Largely because of concerns about the Chinese navy's growing capabilities, Japan's new defense policy, released in December 2010, emphasizes the need for a change from a post-World War II passive and reactionary defense posture to a more flexible and proactive force. The policy calls for an expansion of Japan's submarine fleet and outlines the role the vessels can play in conducting intelligence, surveillance and reconnaissance operations as well as operating regular patrols in the seas surrounding Japan.
Japan currently operates a fleet of 18 diesel-electric submarines divided into three classes. The oldest is the Harushio class, of which only three of the original seven are still active. Of the three, two are used only for training. The Japanese also operate 11 larger Oyashio class submarines, the first of which was commissioned in 1998. Finally, the Soryu class, of which four are already commissioned and four more are slated to be built, is an upgraded and modified version of the original Oyashio equipped with air independent propulsion that allows diesel-electric submarines to stay submerged for much longer durations. These vessels are an integral part of monitoring major avenues of approach to Japan.
The sinking of the South Korean Pohang class corvette Cheonan in March 2010, reportedly by a North Korean submarine, has only emphasized the role South Korean submarines can play in protecting the maritime approaches to South Korea from attacks by North Korean forces. South Korea's submarines play dual roles in this regard. They attempt to detect and monitor for hostile intent from any North Korean maritime vessel but also can be used for the stealthy insertion of special operations forces for sabotage or intelligence purposes.

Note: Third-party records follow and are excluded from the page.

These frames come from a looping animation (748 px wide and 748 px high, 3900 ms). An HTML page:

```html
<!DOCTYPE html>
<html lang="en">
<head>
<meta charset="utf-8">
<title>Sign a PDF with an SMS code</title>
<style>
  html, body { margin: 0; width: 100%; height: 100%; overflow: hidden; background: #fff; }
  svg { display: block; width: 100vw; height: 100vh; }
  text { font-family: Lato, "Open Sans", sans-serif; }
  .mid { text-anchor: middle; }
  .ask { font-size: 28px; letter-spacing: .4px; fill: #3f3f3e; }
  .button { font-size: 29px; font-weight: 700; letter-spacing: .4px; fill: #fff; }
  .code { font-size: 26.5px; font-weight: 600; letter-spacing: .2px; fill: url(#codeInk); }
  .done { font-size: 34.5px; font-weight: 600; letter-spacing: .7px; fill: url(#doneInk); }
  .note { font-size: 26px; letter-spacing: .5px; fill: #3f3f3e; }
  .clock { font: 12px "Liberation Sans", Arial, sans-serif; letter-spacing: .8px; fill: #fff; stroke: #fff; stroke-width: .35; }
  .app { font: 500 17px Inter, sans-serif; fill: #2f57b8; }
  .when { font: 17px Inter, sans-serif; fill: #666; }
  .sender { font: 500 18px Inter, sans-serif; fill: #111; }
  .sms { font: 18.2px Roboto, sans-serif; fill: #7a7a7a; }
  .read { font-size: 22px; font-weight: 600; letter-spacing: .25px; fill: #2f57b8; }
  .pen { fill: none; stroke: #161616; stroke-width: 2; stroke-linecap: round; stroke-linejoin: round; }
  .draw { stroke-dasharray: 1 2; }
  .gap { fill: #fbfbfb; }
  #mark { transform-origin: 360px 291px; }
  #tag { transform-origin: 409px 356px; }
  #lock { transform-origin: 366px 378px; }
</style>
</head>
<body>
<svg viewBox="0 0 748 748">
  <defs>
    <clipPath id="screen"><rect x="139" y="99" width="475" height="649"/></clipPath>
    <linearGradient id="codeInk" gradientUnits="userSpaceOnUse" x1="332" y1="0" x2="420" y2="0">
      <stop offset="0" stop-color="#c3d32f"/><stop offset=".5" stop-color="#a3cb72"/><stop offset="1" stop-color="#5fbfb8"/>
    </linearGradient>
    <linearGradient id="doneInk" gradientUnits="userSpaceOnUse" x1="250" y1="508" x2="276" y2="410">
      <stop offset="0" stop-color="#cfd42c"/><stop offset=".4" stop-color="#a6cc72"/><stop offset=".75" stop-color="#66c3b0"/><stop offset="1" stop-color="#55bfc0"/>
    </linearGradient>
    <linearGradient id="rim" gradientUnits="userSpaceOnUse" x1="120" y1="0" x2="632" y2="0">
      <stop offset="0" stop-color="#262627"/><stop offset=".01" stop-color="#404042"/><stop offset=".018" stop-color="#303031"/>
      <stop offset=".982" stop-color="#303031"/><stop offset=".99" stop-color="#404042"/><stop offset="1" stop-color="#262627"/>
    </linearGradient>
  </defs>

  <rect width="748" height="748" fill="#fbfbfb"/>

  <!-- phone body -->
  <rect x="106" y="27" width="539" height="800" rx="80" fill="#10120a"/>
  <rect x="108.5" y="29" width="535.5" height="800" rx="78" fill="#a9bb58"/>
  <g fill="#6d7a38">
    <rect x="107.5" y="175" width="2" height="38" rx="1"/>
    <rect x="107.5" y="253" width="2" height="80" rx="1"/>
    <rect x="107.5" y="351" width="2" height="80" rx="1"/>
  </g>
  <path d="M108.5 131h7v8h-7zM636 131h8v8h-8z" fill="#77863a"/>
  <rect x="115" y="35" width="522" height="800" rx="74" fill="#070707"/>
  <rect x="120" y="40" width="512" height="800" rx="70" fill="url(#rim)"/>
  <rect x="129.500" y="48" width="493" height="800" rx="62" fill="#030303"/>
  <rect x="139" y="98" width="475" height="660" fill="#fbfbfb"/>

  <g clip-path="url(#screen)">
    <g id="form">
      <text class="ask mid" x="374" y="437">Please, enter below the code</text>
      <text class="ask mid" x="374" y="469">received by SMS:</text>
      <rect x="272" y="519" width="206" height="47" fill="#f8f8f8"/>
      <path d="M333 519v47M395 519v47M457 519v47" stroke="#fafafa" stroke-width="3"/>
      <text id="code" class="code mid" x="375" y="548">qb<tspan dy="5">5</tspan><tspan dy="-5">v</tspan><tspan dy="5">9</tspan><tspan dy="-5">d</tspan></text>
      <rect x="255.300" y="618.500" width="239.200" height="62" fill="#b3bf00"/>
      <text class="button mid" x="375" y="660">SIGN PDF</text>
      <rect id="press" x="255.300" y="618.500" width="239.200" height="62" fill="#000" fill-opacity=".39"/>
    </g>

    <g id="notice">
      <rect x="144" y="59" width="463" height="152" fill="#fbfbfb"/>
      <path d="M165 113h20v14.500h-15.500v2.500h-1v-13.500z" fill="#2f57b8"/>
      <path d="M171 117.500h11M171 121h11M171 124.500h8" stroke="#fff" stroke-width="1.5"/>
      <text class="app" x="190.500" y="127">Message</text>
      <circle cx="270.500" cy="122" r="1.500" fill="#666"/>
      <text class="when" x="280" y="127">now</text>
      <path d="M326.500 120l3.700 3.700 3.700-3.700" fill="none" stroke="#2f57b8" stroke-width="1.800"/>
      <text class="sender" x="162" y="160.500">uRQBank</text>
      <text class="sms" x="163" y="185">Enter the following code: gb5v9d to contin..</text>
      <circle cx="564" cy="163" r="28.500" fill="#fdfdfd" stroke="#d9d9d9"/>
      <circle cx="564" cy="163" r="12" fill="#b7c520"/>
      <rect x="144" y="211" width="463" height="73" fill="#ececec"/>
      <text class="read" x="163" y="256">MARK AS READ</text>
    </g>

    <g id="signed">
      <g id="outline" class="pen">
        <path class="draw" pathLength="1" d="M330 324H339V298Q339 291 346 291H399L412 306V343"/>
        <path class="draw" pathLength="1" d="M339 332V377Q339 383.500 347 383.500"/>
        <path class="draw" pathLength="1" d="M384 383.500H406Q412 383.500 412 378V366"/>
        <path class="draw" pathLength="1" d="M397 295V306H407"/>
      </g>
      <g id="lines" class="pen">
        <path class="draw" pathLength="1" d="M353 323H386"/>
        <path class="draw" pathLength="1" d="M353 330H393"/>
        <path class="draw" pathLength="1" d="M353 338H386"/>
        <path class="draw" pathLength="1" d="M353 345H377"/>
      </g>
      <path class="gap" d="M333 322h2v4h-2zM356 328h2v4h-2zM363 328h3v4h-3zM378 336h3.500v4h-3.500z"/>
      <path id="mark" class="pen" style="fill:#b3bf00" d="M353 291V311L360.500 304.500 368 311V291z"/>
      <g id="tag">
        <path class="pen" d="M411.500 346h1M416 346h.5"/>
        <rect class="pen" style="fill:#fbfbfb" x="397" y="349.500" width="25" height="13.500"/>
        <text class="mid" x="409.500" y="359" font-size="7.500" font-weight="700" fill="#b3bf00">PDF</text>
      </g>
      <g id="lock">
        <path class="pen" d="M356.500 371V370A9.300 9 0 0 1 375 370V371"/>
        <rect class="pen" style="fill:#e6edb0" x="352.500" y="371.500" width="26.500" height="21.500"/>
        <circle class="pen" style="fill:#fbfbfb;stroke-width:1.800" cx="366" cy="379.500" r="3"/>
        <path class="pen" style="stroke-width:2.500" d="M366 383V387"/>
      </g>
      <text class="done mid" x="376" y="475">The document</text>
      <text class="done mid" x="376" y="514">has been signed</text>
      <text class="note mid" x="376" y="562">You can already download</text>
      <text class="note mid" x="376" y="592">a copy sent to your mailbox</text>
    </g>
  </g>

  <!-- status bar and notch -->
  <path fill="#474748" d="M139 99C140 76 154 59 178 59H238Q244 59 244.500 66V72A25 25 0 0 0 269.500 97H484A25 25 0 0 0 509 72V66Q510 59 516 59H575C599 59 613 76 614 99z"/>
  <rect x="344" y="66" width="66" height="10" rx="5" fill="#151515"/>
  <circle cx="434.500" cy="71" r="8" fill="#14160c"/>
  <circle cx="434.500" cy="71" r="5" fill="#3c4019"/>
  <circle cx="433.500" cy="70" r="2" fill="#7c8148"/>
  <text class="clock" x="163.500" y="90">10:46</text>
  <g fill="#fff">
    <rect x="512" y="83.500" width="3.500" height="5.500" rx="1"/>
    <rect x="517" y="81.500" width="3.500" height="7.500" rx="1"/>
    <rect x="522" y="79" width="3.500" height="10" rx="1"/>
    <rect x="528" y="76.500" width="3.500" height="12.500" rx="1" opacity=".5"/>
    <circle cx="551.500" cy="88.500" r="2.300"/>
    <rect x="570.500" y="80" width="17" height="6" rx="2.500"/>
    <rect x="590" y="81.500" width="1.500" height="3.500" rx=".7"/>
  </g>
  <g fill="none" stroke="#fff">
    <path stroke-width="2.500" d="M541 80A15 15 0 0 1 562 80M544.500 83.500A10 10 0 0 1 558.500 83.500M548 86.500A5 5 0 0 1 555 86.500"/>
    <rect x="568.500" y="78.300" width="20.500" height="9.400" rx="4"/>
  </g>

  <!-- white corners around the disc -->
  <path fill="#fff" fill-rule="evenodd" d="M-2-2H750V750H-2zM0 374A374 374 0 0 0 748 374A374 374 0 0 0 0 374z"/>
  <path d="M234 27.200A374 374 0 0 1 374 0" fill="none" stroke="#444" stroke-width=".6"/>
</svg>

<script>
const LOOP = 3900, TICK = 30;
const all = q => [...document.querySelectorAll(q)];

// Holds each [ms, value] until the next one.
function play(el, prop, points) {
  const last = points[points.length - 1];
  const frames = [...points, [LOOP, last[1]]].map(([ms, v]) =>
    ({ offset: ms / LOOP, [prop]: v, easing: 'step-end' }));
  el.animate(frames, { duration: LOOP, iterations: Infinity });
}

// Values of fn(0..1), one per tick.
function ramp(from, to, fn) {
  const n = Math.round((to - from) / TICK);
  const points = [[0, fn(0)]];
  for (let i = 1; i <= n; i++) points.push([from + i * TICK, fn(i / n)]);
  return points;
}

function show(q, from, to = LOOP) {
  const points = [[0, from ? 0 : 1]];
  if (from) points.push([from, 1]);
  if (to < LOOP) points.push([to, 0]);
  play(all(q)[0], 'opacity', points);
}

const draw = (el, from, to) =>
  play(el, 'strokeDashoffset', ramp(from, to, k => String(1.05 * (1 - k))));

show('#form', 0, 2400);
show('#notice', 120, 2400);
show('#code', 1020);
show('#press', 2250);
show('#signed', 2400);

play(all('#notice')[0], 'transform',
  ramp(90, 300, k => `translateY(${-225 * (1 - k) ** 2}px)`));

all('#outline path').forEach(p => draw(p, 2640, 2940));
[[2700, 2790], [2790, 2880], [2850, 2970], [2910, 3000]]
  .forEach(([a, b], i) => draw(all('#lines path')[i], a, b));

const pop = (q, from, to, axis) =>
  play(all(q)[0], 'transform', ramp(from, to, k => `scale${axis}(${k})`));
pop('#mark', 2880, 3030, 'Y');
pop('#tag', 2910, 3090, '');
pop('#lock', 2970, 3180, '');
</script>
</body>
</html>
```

Though primarily concerned with securing itself against the threat from North Korea, South Korea is seeking to expand its blue water capabilities by acquiring new vessels. South Korea's navy intends to improve its underwater warfare capabilities by steadily bolstering its nine German-built Type 209 submarines with at least nine more sophisticated and air independent propulsion-equipped Type 214 submarines. The South Korean navy already operates three Type 214 submarines and an additional six boats are expected before 2018, which would bring South Korea's total submarine force to 18.
The Australian navy's principle mission is to deny adversaries the use of Australia's maritime approaches while ensuring unimpeded trade to and from the Australian mainland. Seaborne trade is Australia's economic lifeline; more than 75 percent of its exports and imports (by value) travel by sea. While Australia depends on the United States to secure global sea routes, the navy wants to expand its capabilities in the immediate maritime approaches to Australia by upgrading some of its current ships and fielding new vessels.
The submarine, as a particularly cost-effective platform, theoretically is an excellent fit for Australia's needs. However, the country's submarine force has encountered substantial problems. In June 2008, there was a shortage of 37 percent in the number of submariners, and Australia's fleet of six Collins class vessels has been plagued with mechanical problems. The difficulties with the Collins class vessels and the perception of an encroaching China have made the need for a new submarine fleet the subject of governmental and public debate. Australia currently plans to acquire 12 conventional submarines within the next 15 to 20 years.
Japan, South Korea, Australia and other seafaring powers in the Western Pacific — including China and the United States — have different doctrines based on their specific interests and geopolitical positions. Yet the submarine plays a pivotal role in all these countries' military strategies. As a versatile and cost-effective platform that is useful in numerous contingencies and operations, the submarine will continue to figure prominently in the naval modernization efforts of East Asian maritime powers.